[Start of Attachment]

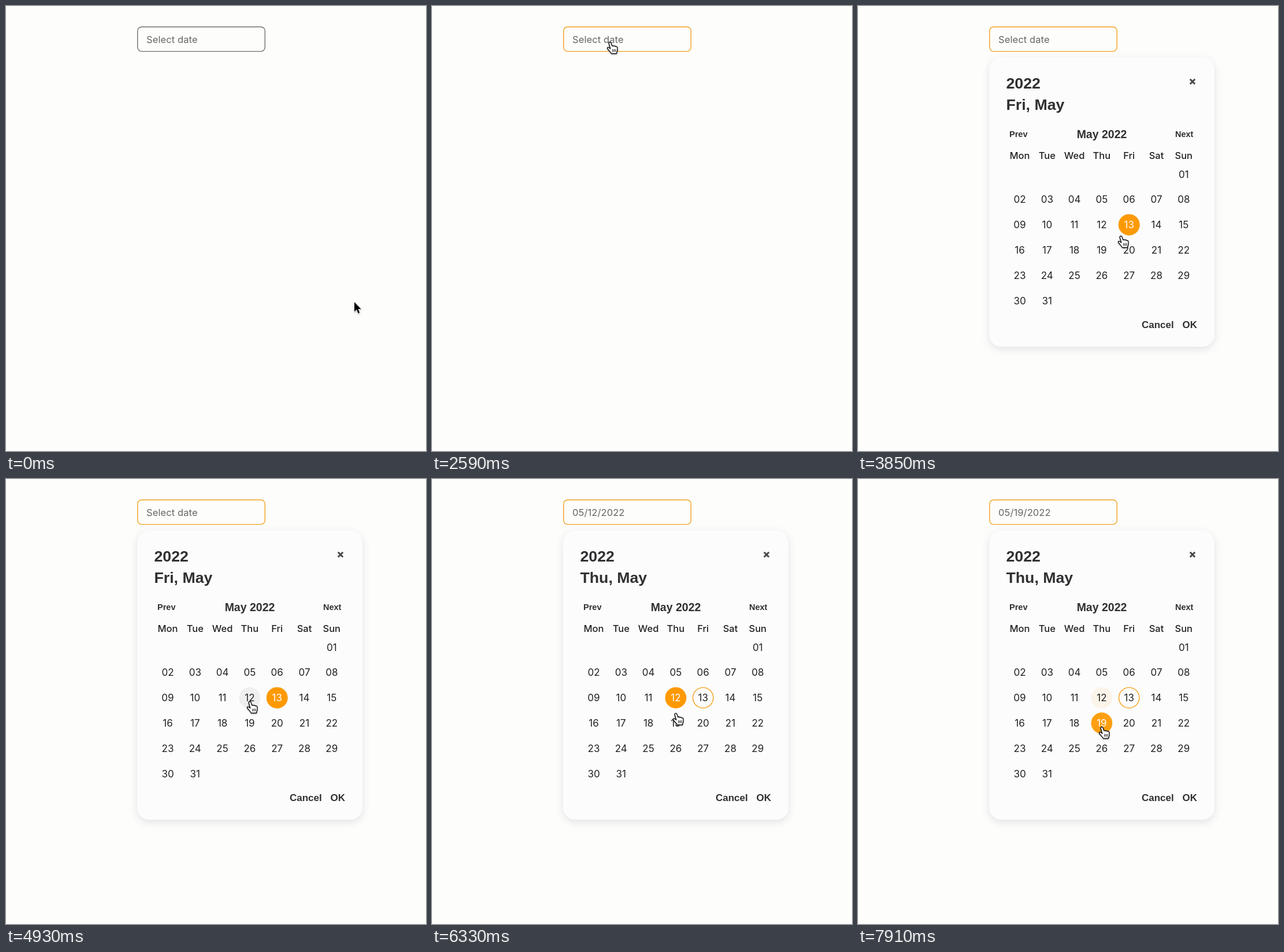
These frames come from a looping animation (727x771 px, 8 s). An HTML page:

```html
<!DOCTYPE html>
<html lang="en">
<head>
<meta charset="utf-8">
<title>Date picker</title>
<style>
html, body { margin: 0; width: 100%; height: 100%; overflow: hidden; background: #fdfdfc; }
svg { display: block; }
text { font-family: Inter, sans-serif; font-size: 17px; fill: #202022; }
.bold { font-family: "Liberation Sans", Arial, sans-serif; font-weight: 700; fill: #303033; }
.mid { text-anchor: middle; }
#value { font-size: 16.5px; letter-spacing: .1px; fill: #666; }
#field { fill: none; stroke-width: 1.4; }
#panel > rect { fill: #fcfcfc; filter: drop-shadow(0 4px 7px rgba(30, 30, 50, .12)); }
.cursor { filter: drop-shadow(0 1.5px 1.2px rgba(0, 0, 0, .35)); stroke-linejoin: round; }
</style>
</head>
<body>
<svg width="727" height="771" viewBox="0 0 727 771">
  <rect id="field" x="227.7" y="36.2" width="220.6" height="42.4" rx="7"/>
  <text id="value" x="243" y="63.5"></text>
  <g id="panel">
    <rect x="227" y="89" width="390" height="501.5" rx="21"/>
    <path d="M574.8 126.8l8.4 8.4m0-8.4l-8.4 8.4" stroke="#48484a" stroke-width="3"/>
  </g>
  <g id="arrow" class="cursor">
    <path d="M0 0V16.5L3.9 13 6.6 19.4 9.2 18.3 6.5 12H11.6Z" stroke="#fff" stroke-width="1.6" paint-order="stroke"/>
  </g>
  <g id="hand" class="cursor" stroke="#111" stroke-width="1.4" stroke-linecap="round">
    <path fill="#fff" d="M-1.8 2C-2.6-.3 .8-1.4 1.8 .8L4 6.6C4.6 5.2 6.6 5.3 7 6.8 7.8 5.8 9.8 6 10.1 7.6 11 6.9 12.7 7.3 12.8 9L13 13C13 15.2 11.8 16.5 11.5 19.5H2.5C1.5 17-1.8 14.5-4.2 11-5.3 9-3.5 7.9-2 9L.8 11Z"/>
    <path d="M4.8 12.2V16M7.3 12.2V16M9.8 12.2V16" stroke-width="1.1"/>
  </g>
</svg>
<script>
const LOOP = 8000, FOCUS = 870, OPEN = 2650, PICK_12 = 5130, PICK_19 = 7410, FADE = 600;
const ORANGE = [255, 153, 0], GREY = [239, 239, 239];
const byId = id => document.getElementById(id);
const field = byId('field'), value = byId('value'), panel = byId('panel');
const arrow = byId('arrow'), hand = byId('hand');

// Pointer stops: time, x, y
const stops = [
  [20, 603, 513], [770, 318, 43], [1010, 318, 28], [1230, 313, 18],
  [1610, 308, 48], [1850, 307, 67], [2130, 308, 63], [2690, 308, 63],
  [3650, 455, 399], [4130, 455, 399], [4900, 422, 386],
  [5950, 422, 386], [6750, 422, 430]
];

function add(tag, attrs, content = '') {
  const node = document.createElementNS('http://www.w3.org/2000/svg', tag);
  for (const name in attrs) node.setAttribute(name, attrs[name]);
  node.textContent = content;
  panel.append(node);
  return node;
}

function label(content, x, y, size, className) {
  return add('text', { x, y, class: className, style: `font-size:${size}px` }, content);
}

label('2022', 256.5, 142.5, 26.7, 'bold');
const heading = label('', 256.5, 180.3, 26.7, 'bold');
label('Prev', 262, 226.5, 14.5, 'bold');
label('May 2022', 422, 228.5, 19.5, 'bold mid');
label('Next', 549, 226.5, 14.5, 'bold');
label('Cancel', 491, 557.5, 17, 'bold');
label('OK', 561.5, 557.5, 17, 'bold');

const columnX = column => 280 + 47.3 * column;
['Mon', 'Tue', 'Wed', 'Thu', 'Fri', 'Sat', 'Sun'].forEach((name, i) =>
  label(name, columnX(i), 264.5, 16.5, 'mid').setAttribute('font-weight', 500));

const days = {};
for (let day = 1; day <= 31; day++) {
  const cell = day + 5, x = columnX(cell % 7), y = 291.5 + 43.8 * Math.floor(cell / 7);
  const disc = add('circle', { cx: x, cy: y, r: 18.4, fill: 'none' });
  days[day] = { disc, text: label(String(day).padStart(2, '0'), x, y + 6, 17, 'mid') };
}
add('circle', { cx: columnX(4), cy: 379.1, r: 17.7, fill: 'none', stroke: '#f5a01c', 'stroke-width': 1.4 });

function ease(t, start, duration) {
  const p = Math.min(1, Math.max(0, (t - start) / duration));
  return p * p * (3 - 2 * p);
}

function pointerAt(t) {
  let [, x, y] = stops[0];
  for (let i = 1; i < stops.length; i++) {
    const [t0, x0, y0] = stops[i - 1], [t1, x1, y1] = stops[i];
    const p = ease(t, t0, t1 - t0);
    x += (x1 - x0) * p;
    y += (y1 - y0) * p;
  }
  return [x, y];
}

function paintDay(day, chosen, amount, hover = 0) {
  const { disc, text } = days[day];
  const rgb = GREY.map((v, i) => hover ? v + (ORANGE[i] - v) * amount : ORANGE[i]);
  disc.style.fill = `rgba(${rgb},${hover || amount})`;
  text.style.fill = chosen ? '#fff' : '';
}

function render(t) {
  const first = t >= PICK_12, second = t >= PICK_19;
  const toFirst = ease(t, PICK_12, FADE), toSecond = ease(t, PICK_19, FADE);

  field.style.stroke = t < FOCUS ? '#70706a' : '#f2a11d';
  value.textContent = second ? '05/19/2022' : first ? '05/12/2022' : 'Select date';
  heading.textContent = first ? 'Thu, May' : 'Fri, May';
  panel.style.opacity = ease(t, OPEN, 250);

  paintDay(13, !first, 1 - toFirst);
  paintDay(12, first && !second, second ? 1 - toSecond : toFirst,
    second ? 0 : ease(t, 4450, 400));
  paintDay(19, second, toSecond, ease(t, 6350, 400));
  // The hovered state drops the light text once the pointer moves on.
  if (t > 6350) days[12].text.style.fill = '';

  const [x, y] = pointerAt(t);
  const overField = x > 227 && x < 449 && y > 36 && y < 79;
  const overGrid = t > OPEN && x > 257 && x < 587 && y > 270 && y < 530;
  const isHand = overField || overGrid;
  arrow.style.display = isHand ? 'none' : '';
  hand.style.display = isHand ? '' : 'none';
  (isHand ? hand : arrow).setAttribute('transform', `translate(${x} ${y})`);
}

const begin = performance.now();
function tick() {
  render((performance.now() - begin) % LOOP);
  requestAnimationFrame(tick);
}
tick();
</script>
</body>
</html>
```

[End of Attachment]

- [TASK STATEMENT]
If the word "arrow" is on a line above, return that line.

- [TASK RESPONSE]
  <g id="arrow" class="cursor">
const arrow = byId('arrow'), hand = byId('hand');
  arrow.style.display = isHand ? 'none' : '';
  (isHand ? hand : arrow).setAttribute('transform', `translate(${x} ${y})`);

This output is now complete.